I am fascinated by the group David Cameron has set up in No.10, called The Behavioural Insights Unit. I think it is evidence of a massive shift that is just beginning in British politics which will change the way politicians govern and manage the rest of us.
Tony Blair believed in a consumerist idea of democracy. He used focus groups to try and find out what people wanted as a way of shaping policy (except, of course, over Iraq). Like Mrs Thatcher, he believed that the people knew best. They expressed their desires and wants clearly through the market. And politics, he believed, should imitate this.
The Behavioural Insights Team believe the opposite. That in many cases you can't trust the people. That if you let them just follow their desires they will often do things that are bad both for themselves and for society.
This doesn't mean you get rid of the market. Instead governments should find ways to manipulate ordinary peoples' feelings and desires so they "choose" to do the right thing.
Behind this are the ideas of what is called Behavioural Economics. They were popularised by a book called "Nudge" written by Richard Thaler and Cass Sunstein.

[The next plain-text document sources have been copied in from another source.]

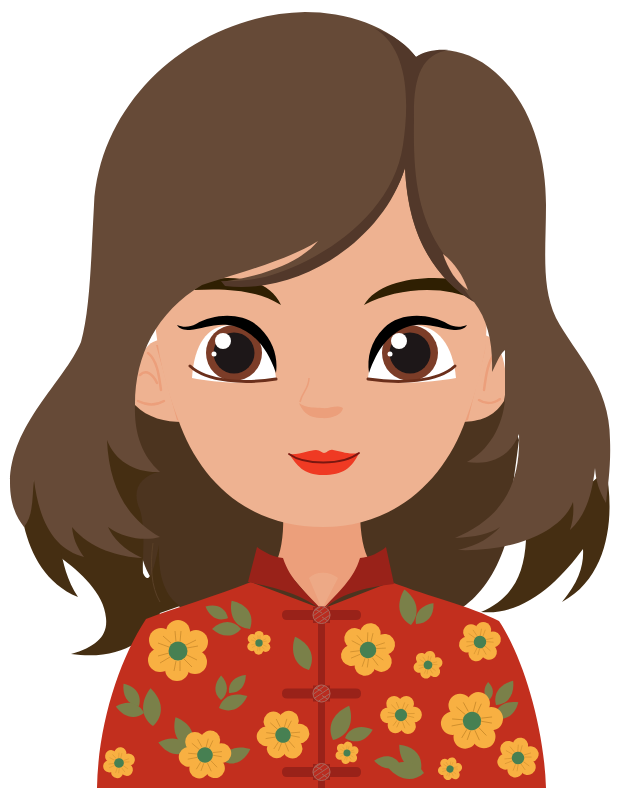
<!DOCTYPE html>
<html lang="en">
<head>
<meta charset="utf-8">
<title>Woman in a floral jacket</title>
<style>
:root{--hair:#664a37;--hair-shade:#52382a;--hair-back:#4c341f;--hair-tip:#452e12;--skin:#eeb291;--skin-shade:#ec9f7b;--jacket:#c22f1e;--trim:#992219;--petal:#f8b042;--vein:#c98a2b;--seed:#478052;--leaf:#7a8049;--brow:#2f1f02;--iris:#7c3d28;--lip:#ef3a23}
html,body{margin:0;background:#fff;overflow:hidden}
svg{display:block;width:622px;height:802px}
.hair{fill:var(--hair)}.hair-shade{fill:var(--hair-shade)}.hair-back{fill:var(--hair-back)}.hair-tip{fill:var(--hair-tip)}
.skin{fill:var(--skin)}.skin-shade{fill:var(--skin-shade)}
.jacket{fill:var(--jacket)}.trim{fill:var(--trim)}
.petal{fill:var(--petal)}.seed{fill:var(--seed)}.leaf{fill:var(--leaf)}
.vein{fill:none;stroke:var(--vein);stroke-width:.8}
.brow{fill:var(--brow)}.iris{fill:var(--iris)}.pupil{fill:#1d1718}.lash{fill:#000}.white{fill:#fff}
.lid{fill:none;stroke:#6b2f1b;stroke-width:3;stroke-linecap:round}
.crease{fill:none;stroke:var(--skin-shade);stroke-width:2.5;stroke-linecap:round}
.lip{fill:var(--lip)}.mouth{fill:none;stroke:#7a1710;stroke-width:1.8;stroke-linecap:round}
.knot-line{fill:none;stroke:#a9655a;stroke-width:1}
</style>
</head>
<body>
<svg viewBox="0 0 622 802" role="img" aria-label="Illustrated woman with brown hair in a red floral jacket">
<defs>
<g id="flower">
<g class="petal"><circle cx="0" cy="-19" r="12"/><circle cx="18" cy="-9" r="12"/><circle cx="17" cy="11" r="12"/><circle cx="-1" cy="18" r="12"/><circle cx="-18" cy="9" r="12"/><circle cx="-17" cy="-11" r="12"/><circle r="17"/></g>
<path class="vein" d="M-2-9L-3-20M2-9L3-20M8-6L18-11M9-3L20-5M9 4L19 9M6 8L14 16M2 10L2 20M-2 10L-4 20M-8 6L-18 12M-9 2L-20 5M-9-4L-20-8M-7-8L-15-15"/>
<circle class="seed" r="9.5"/>
</g>
<path id="leaf" class="leaf" d="M0 0C-13-9-12-24-3-36C9-25 11-11 0 0Z"/>
<g id="sprig"><use href="#leaf" transform="rotate(-8) translate(0 -8)"/><use href="#leaf" transform="rotate(-58) scale(.75)"/><use href="#leaf" transform="rotate(48) scale(.72)"/></g>
<g id="knot">
<path class="trim" d="M287 610H313V607H330V610H356Q361 610 361 615Q361 620 356 620H330V623H313V620H287Q282 620 282 615Q282 610 287 610Z"/>
<circle cx="321.500" cy="615" r="9" fill="#b92c20"/>
<path class="knot-line" d="M314 611L320 607M313 616L325 607M314 620L329 610M318 623L330 615M315 609L322 613M322 617L328 621"/>
<circle class="knot-line" cx="321.500" cy="615" r="8.500"/>
</g>
<clipPath id="jacket-shape"><path id="jacket-outline" d="M251 582C215 596 175 608 146 619C119 660 98 725 97 788H546C544 725 522 655 499 621C470 606 430 597 391 582L322 609Z"/></clipPath>
<clipPath id="left-eye"><path d="M192 378C194 345 207 326 229 325C257 325 273 350 276 378C255 385 215 383 192 378Z"/></clipPath>
<clipPath id="right-eye"><path d="M456 378C453 345 438 326 414 325C387 325 371 350 368 378C389 385 430 383 456 378Z"/></clipPath>
</defs>

<rect width="622" height="802" fill="#fff"/>

<g id="back-hair">
<path class="hair-back" d="M134 395H505L519 440L505 545C495 575 480 595 463 607H180C155 590 142 570 139 540L115 430Z"/>
<path class="hair-tip" d="M117 418C122 445 138 463 158 472C140 477 131 490 140 510C146 530 142 560 143 573C149 587 154 570 159 545C158 575 164 595 180 606L160 613C150 640 120 661 71 654C96 647 108 636 106 618C104 593 80 572 60 557L30 500L34 480Z"/>
<path class="hair-tip" d="M24 526C31 555 46 584 78 597C67 580 63 564 60 545L34 478Z"/>
<path class="hair-tip" d="M606 470C614 510 612 575 562 602C579 582 584 565 583 549C560 580 525 616 481 612C511 599 524 577 526 540Z"/>
<path d="M153 543C150 565 151 587 160 602" fill="none" stroke="#5a4027" stroke-width="1"/>
</g>

<path id="neck" class="skin-shade" d="M283 510H360C360 535 364 552 369 560L322 612L277 560C282 548 284 530 283 510Z"/>
<path class="skin" d="M309 578C316 571 329 571 338 578L322 609Z" opacity=".55"/>

<g id="jacket">
<use href="#jacket-outline" class="jacket"/>
<g clip-path="url(#jacket-shape)">
<g id="leaves">
<use href="#leaf" transform="translate(250 629) rotate(-28) scale(1 .93)"/>
<use href="#leaf" transform="translate(228 618) rotate(-58) scale(.7)"/>
<use href="#leaf" transform="translate(241 629) rotate(-85) scale(.8)"/>
<use href="#leaf" transform="translate(309 670) rotate(-18)"/>
<use href="#leaf" transform="translate(411 625) rotate(-6)"/>
<use href="#leaf" transform="translate(416 624) rotate(45) scale(.75)"/>
<use href="#leaf" transform="translate(153 726) rotate(1) scale(1.05)"/>
<use href="#leaf" transform="translate(139 706) rotate(-30) scale(.75)"/>
<use href="#leaf" transform="translate(144 713) rotate(-72) scale(.8)"/>
<use href="#leaf" transform="translate(221 700) rotate(5) scale(.68)"/>
<use href="#leaf" transform="translate(229 693) rotate(48) scale(.68)"/>
<use href="#leaf" transform="translate(219 708) rotate(72) scale(.85)"/>
<use href="#leaf" transform="translate(191 748) rotate(-22) scale(.95)"/>
<use href="#leaf" transform="translate(190 750) rotate(-72) scale(.9)"/>
<use href="#leaf" transform="translate(222 761) rotate(72) scale(.85)"/>
<use href="#leaf" transform="translate(333 740) rotate(30) scale(1.05)"/>
<use href="#leaf" transform="translate(345 738) rotate(78) scale(.8)"/>
<use href="#leaf" transform="translate(421 770) rotate(-36) scale(.92)"/>
<use href="#leaf" transform="translate(400 764) rotate(-78) scale(.72)"/>
<use href="#leaf" transform="translate(424 773) rotate(-77)"/>
<use href="#leaf" transform="translate(489 700) rotate(2) scale(.5)"/>
<use href="#leaf" transform="translate(496 705) rotate(40) scale(.82)"/>
<use href="#leaf" transform="translate(494 718) rotate(62) scale(.8)"/>
</g>
<g id="flowers">
<use href="#flower" transform="translate(178 651)"/>
<use href="#flower" transform="translate(259 643) scale(.39)"/>
<use href="#flower" transform="translate(368 650) rotate(8) scale(.87)"/>
<use href="#flower" transform="translate(428 665) rotate(12) scale(.46)"/>
<use href="#flower" transform="translate(480 642) rotate(15) scale(.66)"/>
<use href="#flower" transform="translate(401 715) rotate(25) scale(.65)"/>
<use href="#flower" transform="translate(472 721) rotate(20) scale(.97)"/>
<use href="#flower" transform="translate(283 735) rotate(22) scale(.82)"/>
<use href="#flower" transform="translate(205 755) rotate(20) scale(.82)"/>
<use href="#flower" transform="translate(119 763) rotate(8) scale(.51)"/>
<use href="#flower" transform="translate(347 753) rotate(8) scale(.37)"/>
<use href="#flower" transform="translate(450 769) rotate(15) scale(.38)"/>
<use href="#flower" transform="translate(518 758) rotate(10) scale(.66)"/>
</g>
</g>
<rect id="placket" class="trim" x="318" y="608" width="7" height="180"/>
<path id="collar" class="trim" d="M257 547C265 553 274 557 283 558C290 580 306 592 322 610C338 592 354 579 360 558C370 557 379 553 386 547L394 584C362 588 339 594 322 611C304 595 279 588 248 582Z"/>
<use href="#knot"/><use href="#knot" y="78.500"/><use href="#knot" y="157"/>
</g>

<g id="ears">
<path class="skin" d="M160 340C142 341 132 370 135 405C148 418 165 422 183 422L178 350Z"/>
<path class="skin" d="M485 335C501 340 510 370 504 401C493 418 480 421 462 422L468 350Z"/>
<path class="crease" d="M148 353C157 360 159 375 161 390M140 375C146 369 153 374 157 383M138 401C148 406 157 405 164 401M496 352C488 360 486 375 484 390M500 399C493 404 485 404 479 400"/>
<path class="skin-shade" d="M156 345L177 420L183 422C173 400 165 375 160 345ZM486 345L468 420L462 422C474 395 481 370 486 345Z"/>
</g>

<path id="face" class="skin" d="M155 320L230 230L405 150L480 290C496 325 479 385 466 419C445 480 395 527 323 527C247 527 199 480 178 419C165 385 157 350 155 320Z"/>

<g id="brows">
<path class="brow" d="M203 281C227 275 268 276 281 305C258 291 231 288 194 290Z"/>
<path class="brow" d="M364 305C378 281 421 274 461 280L474 300C446 285 397 287 364 305Z"/>
</g>

<g id="eyes">
<g clip-path="url(#left-eye)">
<rect class="white" x="185" y="320" width="95" height="66"/>
<circle class="iris" cx="234" cy="353" r="28"/><circle class="pupil" cx="234" cy="353" r="20.500"/>
</g>
<circle class="white" cx="223" cy="341" r="8"/><circle class="white" cx="214" cy="354" r="2.500"/>
<path class="lash" d="M177 325C184 328 190 327 196 324C215 313 244 312 260 328C274 342 278 358 276 373C268 350 255 332 234 326C216 322 203 329 190 330C184 330 179 329 177 325Z"/>
<path class="lid" d="M190 366C207 382 245 384 276 379"/>
<g clip-path="url(#right-eye)">
<rect class="white" x="364" y="320" width="95" height="66"/>
<circle class="iris" cx="410" cy="353" r="28"/><circle class="pupil" cx="410" cy="353" r="20.500"/>
</g>
<circle class="white" cx="399" cy="341" r="8"/><circle class="white" cx="390" cy="354" r="2.500"/>
<path class="lash" d="M467 325C460 328 454 327 448 324C429 313 400 312 384 328C370 342 367 358 369 373C377 350 389 332 410 326C428 322 441 329 454 330C460 330 465 329 467 325Z"/>
<path class="lid" d="M455 366C438 382 400 384 368 379"/>
</g>

<g id="nose">
<path class="skin-shade" d="M299 403C308 409 316 407 322 408C330 409 336 404 343 408C342 415 331 419 321 418C310 418 303 413 299 403Z"/>
<path d="M309 378C309 389 302 392 300 402" fill="none" stroke="#ec9f7b" stroke-width="1.500"/>
</g>

<g id="lips">
<path class="lip" d="M289 454C301 455 309 450 316 450C320 450 322 453 324 453C327 453 329 449 333 450C341 451 348 455 359 453C352 468 343 475 323 475C303 475 297 465 289 454Z"/>
<path class="mouth" d="M289 454C304 465 342 466 359 453"/>
</g>

<g id="front-hair">
<path class="hair" d="M416 57C390 25 345 12 305 12C200 14 100 95 94 205C91 260 90 310 81 342C64 382 10 425 10 483C10 505 17 518 24 527C34 515 32 495 34 480C40 528 58 550 84 557C76 546 73 537 72 527C90 549 120 557 142 558C123 549 113 538 108 527C125 539 145 541 160 537C128 519 109 488 107 440C115 461 135 473 160 472C141 455 134 432 135 404C135 355 157 312 202 285C255 268 289 259 318 241C304 259 268 276 221 282C300 286 382 240 405 168Z"/>
<path class="hair" d="M416 57C440 44 470 50 495 72C531 103 546 155 546 205C546 250 541 286 556 318C575 354 610 384 610 440C611 465 608 485 606 503C599 491 596 481 595 468C592 496 585 516 570 530C573 521 574 512 573 502C562 531 515 552 458 550C479 545 491 537 500 527C490 534 475 537 455 538C497 520 521 491 519 434C511 455 492 466 467 462C488 451 503 427 505 399V350C499 355 496 365 492 372C493 344 488 320 474 302C437 278 408 240 405 168Z"/>
<path class="hair-shade" d="M374 28C394 35 408 46 416 57C424 51 437 49 449 50C421 54 413 78 414 120C413 173 417 215 443 253C452 270 462 288 474 302C434 278 408 235 405 168C383 240 300 295 225 286L221 281C235 282 251 280 265 277C325 260 393 213 403 145C409 105 410 49 374 28Z"/>
<path class="skin" d="M443 254C455 263 463 276 468 290C456 282 448 269 443 254Z"/>
</g>
</svg>
</body>
</html>
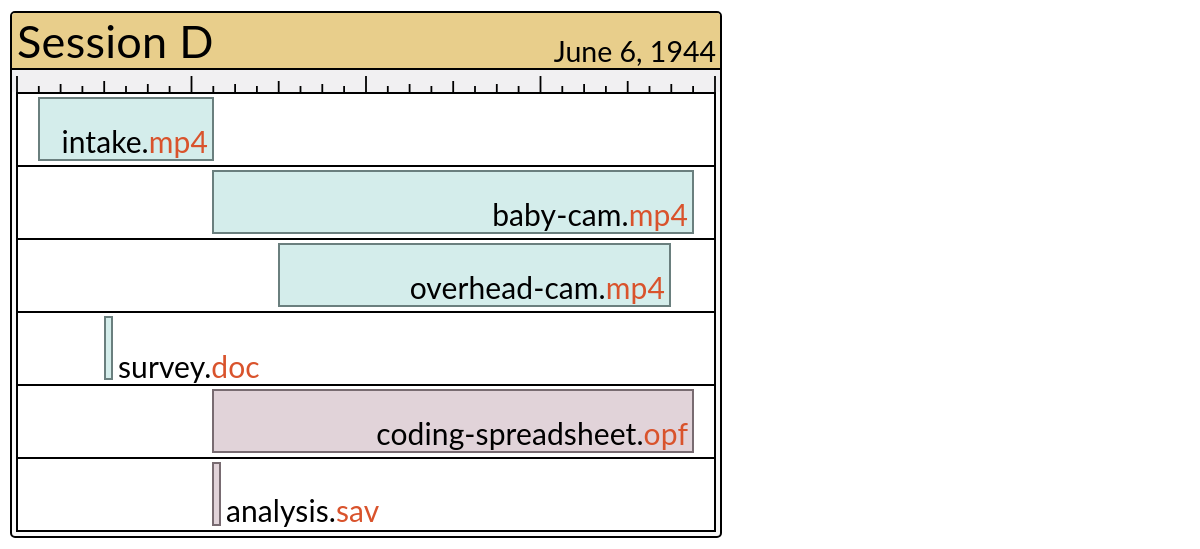
<!DOCTYPE html>
<html lang="en">
<head>
<meta charset="utf-8">
<title>Session D timeline</title>
<style>
:root {
  --ink: #000;
  --header: #e8ce8b;
  --ruler: #f1f0f2;
  --gutter: #f8f8f8;
  --raw: #d4edeb;
  --raw-edge: #6a7f7e;
  --coded: #e1d3d9;
  --coded-edge: #786b71;
  --extension: #d9532c;
}
* { box-sizing: border-box; margin: 0; padding: 0; }
body {
  width: 1200px; height: 549px; overflow: hidden;
  padding: 11px 0 0 10px;
  background: #fff; color: var(--ink);
  font-family: Lato, "Open Sans", sans-serif;
}
.session {
  width: 712px; height: 527px;
  border: 2px solid var(--ink); border-radius: 5px;
  background: var(--gutter); overflow: hidden;
}
.session-header {
  display: flex; justify-content: space-between; align-items: flex-end;
  height: 57px; padding: 0 4px 0 5px;
  background: var(--header); border-bottom: 2px solid var(--ink);
}
h1 { font-size: 45px; line-height: 54px; font-weight: 400; letter-spacing: .3px; }
time { font-size: 28.5px; line-height: 34px; }
.ruler { background: var(--ruler); height: 22px; padding-left: 4px; }
.ruler svg { display: block; }
.tracks {
  width: 700px; margin-left: 4px; list-style: none;
  background: #fff; border: 2px solid var(--ink); border-bottom: 0;
}
.track {
  display: flex; gap: 5px; height: 73px; padding-top: 3px;
  border-bottom: 2px solid var(--ink);
}
.clip {
  display: flex; justify-content: flex-end; align-items: flex-end;
  flex: none; width: var(--length); height: 64px; margin-left: var(--start);
  padding-right: 4px;
  background: var(--raw); border: 2px solid var(--raw-edge);
}
.coded { background: var(--coded); border-color: var(--coded-edge); }
.marker { width: 9px; padding: 0; }
.file { font-size: 30px; line-height: 36px; letter-spacing: .1px; white-space: nowrap; }
.marker + .file { align-self: flex-end; }
.raised { padding-bottom: 2px; }
.file b { font-weight: 400; color: var(--extension); }
</style>
</head>
<body>
<article class="session">
  <header class="session-header">
    <h1>Session D</h1>
    <time datetime="1944-06-06">June 6, 1944</time>
  </header>
  <div class="ruler">
    <svg width="700" height="22" viewBox="0 0 700 22" fill="none" stroke="#000" stroke-width="1.8" aria-hidden="true">
      <defs>
        <g id="quarter">
          <path d="M1 6V22" />
          <path d="M22.8 16V22M44.6 14V22M66.4 16V22M110 16V22M131.8 14V22M153.6 16V22" />
          <path d="M88.2 11V22" />
        </g>
      </defs>
      <use href="#quarter" />
      <use href="#quarter" x="174.5" />
      <use href="#quarter" x="349" />
      <use href="#quarter" x="523.5" />
      <path d="M699 6V22" />
    </svg>
  </div>
  <ul class="tracks">
    <li class="track">
      <div class="clip" style="--start:20px;--length:176px"><span class="file">intake.<b>mp4</b></span></div>
    </li>
    <li class="track">
      <div class="clip" style="--start:194px;--length:482px"><span class="file">baby-cam.<b>mp4</b></span></div>
    </li>
    <li class="track">
      <div class="clip" style="--start:260px;--length:393px"><span class="file">overhead-cam.<b>mp4</b></span></div>
    </li>
    <li class="track">
      <div class="clip marker" style="--start:86px"></div>
      <span class="file">survey.<b>doc</b></span>
    </li>
    <li class="track">
      <div class="clip coded" style="--start:194px;--length:482px"><span class="file">coding-spreadsheet.<b>opf</b></span></div>
    </li>
    <li class="track">
      <div class="clip coded marker" style="--start:194px"></div>
      <span class="file raised">analysis.<b>sav</b></span>
    </li>
  </ul>
</article>
</body>
</html>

The idea of "nudging" citizens to do the right thing sounds cute. But in reality it marks the return of a powerful psycho-political theory that rose up in the mid-20th century. It was called Behaviourism. And it was hated by both the right and the left.
Behaviourism's most famous exponent was an American psychologist called B. F. Skinner who was an idealist and a utopian. He believed that his techniques of behaviour modification could be used to create a completely new kind of world....continues at link above.